> Task details
Every line with "rect" in it must be copied from the data.

┏━━

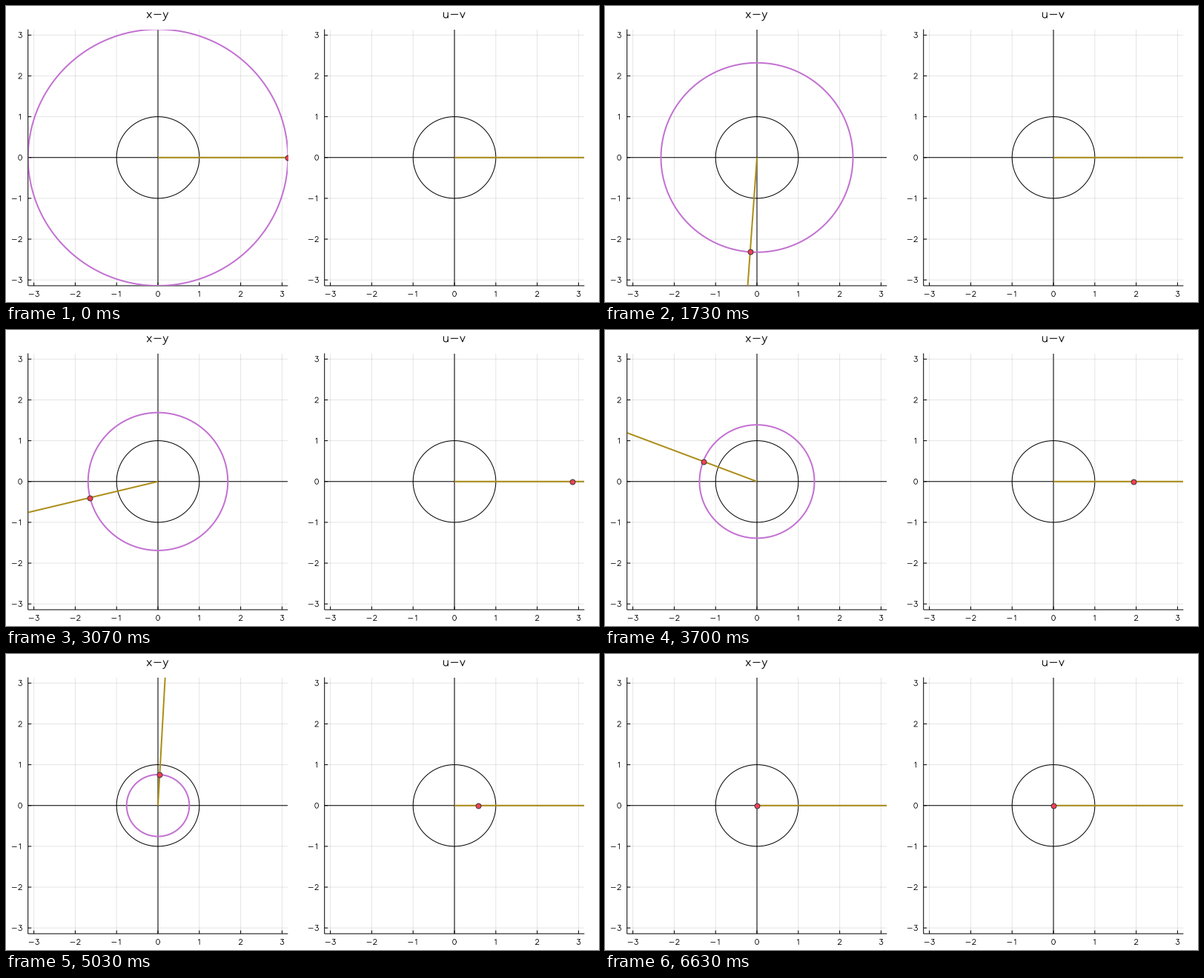
A matplotlib script that plays this animation: 800 px wide and 400 px high, repeating every 6.66 s.

```python
import numpy as np
import matplotlib.pyplot as plt
from matplotlib.animation import FuncAnimation
from matplotlib.collections import LineCollection

W, H, DPI = 800, 400, 100
LOOP, TICK = 6660, 20
STEPS, STEP_MS = 200, 100 / 3
PX = 72 / DPI
PI = np.pi
LEFT, RIGHT, TOP, BOTTOM = 29.7, 380.3, 31.5, 378.0
PURPLE, GOLD, RED = "#c371d2", "#ac8e18", "#ef4055"

plt.rcParams["path.snap"] = False
plt.rcParams["lines.solid_capstyle"] = "butt"


def arc(cx, cy, rx, ry, start=0, end=360, n=24):
    t = np.radians(np.linspace(start, end, n))
    return list(zip(cx + rx * np.cos(t), cy + ry * np.sin(t)))


# Single-stroke letters: advance width and polylines, capitals 21 units high
GLYPHS = {
    "0": (20, [arc(10, 10.5, 7, 10.5)]),
    "1": (20, [[(6, 17), (11, 21), (11, 0)]]),
    "2": (20, [arc(10, 15, 6, 6, 170, -35) + [(3, 0), (17, 0)]]),
    "3": (20, [[(5, 21), (16, 21), (10, 13)] + arc(10, 6.5, 7, 6.5, 75, -160)]),
    "-": (26, [[(4, 9), (22, 9)]]),
    "x": (17, [[(3, 14), (14, 0)], [(14, 14), (3, 0)]]),
    "y": (16, [[(2, 14), (8, 0)], [(14, 14), (8, 0)] + arc(1, 0, 6, 7, -25, -90)]),
    "u": (19, [[(4, 14)] + arc(9.5, 5, 5.5, 5, 180, 360), [(15, 14), (15, 0)]]),
    "v": (16, [[(2, 14), (8, 0), (14, 14)]]),
}

fig = plt.figure(figsize=(W / DPI, H / DPI), dpi=DPI, facecolor="white")
page = fig.add_axes([0, 0, 1, 1])
page.set(xlim=(0, W), ylim=(H, 0))
page.axis("off")


def strokes(text, x, base, scale, align=0.5):
    """Polylines of a text; align 0.5 centres it, 1 sets it flush right."""
    x -= align * scale * sum(GLYPHS[c][0] for c in text)
    lines = []
    for c in text:
        width, parts = GLYPHS[c]
        lines += [np.array(p) * [scale, -scale] + [x, base] for p in parts]
        x += scale * width
    return lines


def add_lines(ax, lines, lw=1.0, **style):
    ax.add_collection(LineCollection(lines, colors="black", linewidths=lw * PX, **style),
                      autolim=False)


def panel(title, dx):
    box = [(dx + LEFT) / W, 1 - BOTTOM / H, (RIGHT - LEFT) / W, (BOTTOM - TOP) / H]
    ax = fig.add_axes(box)
    ax.set(xlim=(-PI, PI), ylim=(-PI, PI))
    ax.axis("off")

    mid_x, mid_y = dx + (LEFT + RIGHT) / 2, (TOP + BOTTOM) / 2
    unit_x, unit_y = (RIGHT - LEFT) / (2 * PI), (BOTTOM - TOP) / (2 * PI)
    scale = 0.34
    half = 10.5 * scale
    tick_x, tick_y = 4.5 / unit_x, 4.5 / unit_y

    grid, labels = [], []
    frame = [[(-PI, PI), (-PI, -PI)], [(-PI, -PI), (PI, -PI)]]
    for n in range(-3, 4):
        grid += [[(n, -PI), (n, PI)], [(-PI, n), (PI, n)]]
        frame += [[(n, -PI), (n, tick_y - PI)], [(-PI, n), (tick_x - PI, n)]]
        labels += strokes(str(n), mid_x + n * unit_x, 389 + half, scale)
        labels += strokes(str(n), dx + 22.5, mid_y - n * unit_y + half, scale, align=1)

    add_lines(ax, grid, alpha=0.1)
    add_lines(ax, frame, clip_on=False)
    add_lines(ax, [[(-PI, 0), (PI, 0)], [(0, -PI), (0, PI)], arc(0, 0, 1, 1, n=200)])
    add_lines(page, labels, 0.8, capstyle="round")
    add_lines(page, strokes(title, mid_x - 0.8, 16, 0.52), 1.05, capstyle="round")
    return ax


def ray(ax):
    return ax.plot([0, 10], [0, 0], color=GOLD, lw=2 * PX, zorder=4)[0]


def dot(ax):
    return ax.plot([], [], "o", ms=7 * PX, mfc=RED, mec="#303030",
                   mew=0.9 * PX, zorder=5)[0]


z_ax, w_ax = panel("x-y", 0), panel("u-v", 400)
ring = z_ax.plot([], [], color=PURPLE, lw=2 * PX, zorder=3)[0]
z_ray, z_dot = ray(z_ax), dot(z_ax)
ray(w_ax)
w_dot = dot(w_ax)


def update(i):
    # Radius and angle shrink together; the image point slides in at r squared
    step = round(i * TICK / STEP_MS)
    left = 1 - step / (STEPS - 1)
    r, a = PI * left, 2 * PI * left
    c, s = np.cos(a), np.sin(a)
    ring.set_data(*zip(*arc(0, 0, r, r, n=200)))
    z_ray.set_data([0, 10 * c], [0, 10 * s])
    z_dot.set_data([r * c], [r * s])
    w_dot.set_data([r * r], [0])
    return ring, z_ray, z_dot, w_dot


anim = FuncAnimation(fig, update, frames=LOOP // TICK, interval=TICK,
                     repeat=True, repeat_delay=0, blit=False)
plt.show()
```
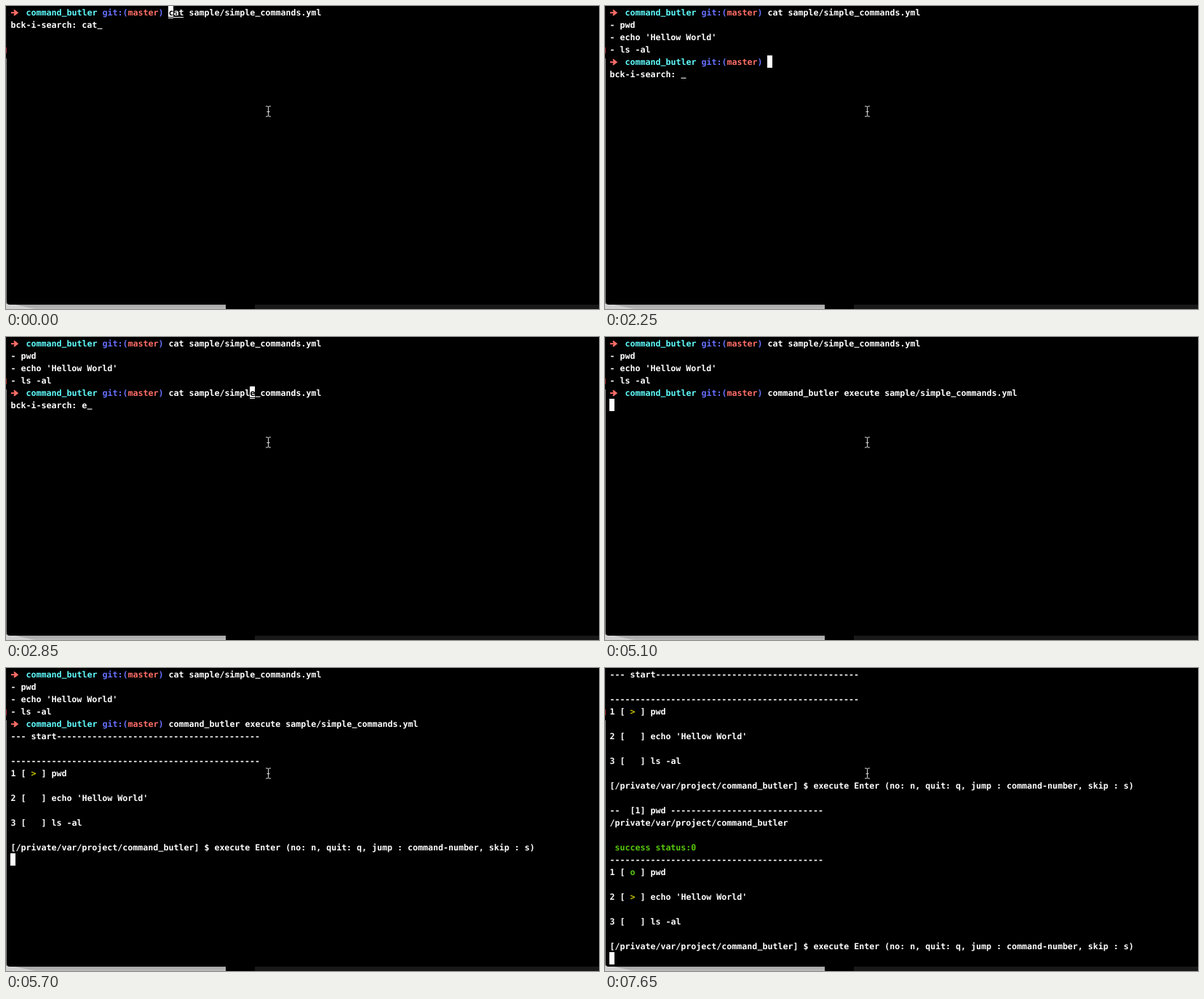
These frames come from a looping animation (815 px wide and 417 px high, 8000 ms). An HTML page:

```html
<!DOCTYPE html>
<html lang="en">
<head>
<meta charset="utf-8">
<title>Terminal session</title>
<style>
  html, body { margin: 0; width: 100%; height: 100%; overflow: hidden; background: #000; }
  svg { display: block; width: 815px; height: 417px; }
  text {
    font: 700 11.627px "DejaVu Sans Mono", monospace;
    font-variant-ligatures: none;
    text-rendering: geometricPrecision;
    white-space: pre;
  }
</style>
</head>
<body>
<svg viewBox="0 0 815 417">
  <defs>
    <linearGradient id="shade" x1="0" y1="0" x2="0" y2="1">
      <stop offset="0" stop-color="#8c8c8c"/>
      <stop offset="1" stop-color="#bcbcbc"/>
    </linearGradient>
  </defs>
  <!-- desktop behind the window -->
  <rect width="815" height="417" fill="#000"/>
  <rect width="1" height="72" fill="#101010"/>
  <rect y="57" width="1" height="8" fill="#a8322c"/>
  <rect y="72" width="1" height="338" fill="#8c8c8c"/>
  <rect y="405" width="302" height="12" fill="url(#shade)"/>
  <path d="M0 410H8L40 417H0Z" fill="#d2d2d2"/>
  <rect x="342" y="411" width="473" height="6" fill="#191919"/>
  <path d="M1 0H815V411H5Q1 411 1 407Z" fill="#000"/>
  <g id="screen"></g>
  <!-- mouse pointer -->
  <path d="M357 138h2q1.5 0 1.5 1.5v11q0 1.5-1.5 1.5h-2M364 138h-2q-1.5 0-1.5 1.5v11q0 1.5 1.5 1.5h2M358.5 145.5h4"
        fill="none" stroke="#d8d8d8"/>
</svg>
<script>
const LOOP = 8000, CELL = 7, ROW = 17, LEFT = 6, BASE = 13, BEARING = 0.5;
const WHITE = '#fff', RED = '#ff6e67', CYAN = '#60fdff', BLUE = '#6871ff';
const GREEN = '#58c80c', YELLOW = '#c7c400';
const screenEl = document.getElementById('screen');

// A line is a list of runs: [text, colour]
const plain = s => [[s, WHITE]];
const prompt = cmd => [
  ['➜', RED], ['  ', WHITE], ['command_butler', CYAN], [' git:(', BLUE],
  ['master', RED], [') ', BLUE], [cmd, WHITE]
];
const step = (n, mark, cmd) => [
  [n + ' [ ', WHITE], [mark, mark === 'o' ? GREEN : YELLOW], [' ] ' + cmd, WHITE]
];
const dashes = n => '-'.repeat(n);
const search = s => plain('bck-i-search: ' + s + '_');

const BLANK = [];
const CAT = 'cat sample/simple_commands.yml';
const RUN = 'command_butler execute sample/simple_commands.yml';
const DIR = '/private/var/project/command_butler';
const START = 31; // first column after the prompt

const steps = marks => ['pwd', "echo 'Hellow World'", 'ls -al']
  .flatMap((cmd, i) => [step(i + 1, marks[i], cmd), BLANK])
  .concat([plain(`[${DIR}] $ execute Enter (no: n, quit: q, jump : command-number, skip : s)`)]);

const listing = [prompt(CAT), plain('- pwd'), plain("- echo 'Hellow World'"), plain('- ls -al')];
const launched = [...listing, prompt(RUN)];
const asked = [...launched, plain('--- start' + dashes(40)), BLANK, plain(dashes(49)), ...steps('>  ')];
const done = [...asked, BLANK, plain('--  [1] pwd ' + dashes(30)), plain(DIR), BLANK,
  [[' success status:0', GREEN]], plain(dashes(42))];
const next = [...done, ...steps('o> ')].slice(5);

// cursor: [row, column, covered character, underlined length]
const states = [
  { at: 0, lines: [prompt(CAT), search('cat')], cursor: [0, START, 'c', 3] },
  { at: 150, lines: [...listing, prompt('')], cursor: [4, START] },
  { at: 2250, lines: [...listing, prompt(''), search('')], cursor: [4, START] },
  { at: 2850, lines: [...listing, prompt(CAT), search('e')], cursor: [4, START + 16, 'e', 1] },
  { at: 3150, lines: [...launched, search('ex')], cursor: [4, START + 15, 'e', 2] },
  { at: 3450, lines: [...launched, search('exe')], cursor: [4, START + 15, 'e', 3] },
  { at: 5100, lines: launched, cursor: [5, 0] },
  { at: 5700, lines: asked, cursor: [15, 0] },
  { at: 7050, lines: done, cursor: [21, 0] },
  { at: 7650, lines: next, cursor: [23, 0] }
];

function add(tag, attrs, text) {
  const el = document.createElementNS('http://www.w3.org/2000/svg', tag);
  for (const k in attrs) el.setAttribute(k, attrs[k]);
  if (text) el.textContent = text;
  screenEl.append(el);
}

const colX = col => LEFT + col * CELL;

function drawText(row, col, s, fill) {
  // underscores sit slightly higher than the font places them
  for (const part of s.match(/_+|[^_]+/g) || []) {
    const y = row * ROW + BASE - (part[0] === '_' ? 1.5 : 0);
    if (part.trim()) add('text', { x: colX(col) + BEARING, y, fill }, part);
    col += part.length;
  }
}

function drawLine(runs, row) {
  let col = 0;
  for (const [s, fill] of runs) {
    if (s === '➜') {
      add('path', { d: `M7 ${row * ROW + 8.2}h4.6l-1.2-2.6 1.4-.6 5.4 4.2-5.4 4.2-1.4-.6 1.2-2.6h-4.6z`, fill });
    } else {
      drawText(row, col, s, fill);
    }
    col += s.length;
  }
}

function drawCursor([row, col, char, len = 0]) {
  const x = colX(col), y = row * ROW;
  if (len) add('rect', { x, y: y + 15, width: len * CELL, height: 1, fill: WHITE });
  add('rect', { x, y, width: CELL, height: ROW, fill: WHITE });
  if (char) {
    drawText(row, col, char, '#000');
    add('rect', { x, y: y + 15, width: CELL, height: 1, fill: '#000' });
  }
}

let shown;
function show(state) {
  if (state === shown) return;
  shown = state;
  screenEl.replaceChildren();
  state.lines.forEach(drawLine);
  drawCursor(state.cursor);
}

const origin = performance.now();
function tick() {
  const t = (performance.now() - origin) % LOOP;
  show(states.findLast(s => s.at <= t));
  requestAnimationFrame(tick);
}
tick();
</script>
</body>
</html>
```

┗━━

> Written response
  <rect width="815" height="417" fill="#000"/>
  <rect width="1" height="72" fill="#101010"/>
  <rect y="57" width="1" height="8" fill="#a8322c"/>
  <rect y="72" width="1" height="338" fill="#8c8c8c"/>
  <rect y="405" width="302" height="12" fill="url(#shade)"/>
  <rect x="342" y="411" width="473" height="6" fill="#191919"/>
  if (len) add('rect', { x, y: y + 15, width: len * CELL, height: 1, fill: WHITE });
  add('rect', { x, y, width: CELL, height: ROW, fill: WHITE });
    add('rect', { x, y: y + 15, width: CELL, height: 1, fill: '#000' });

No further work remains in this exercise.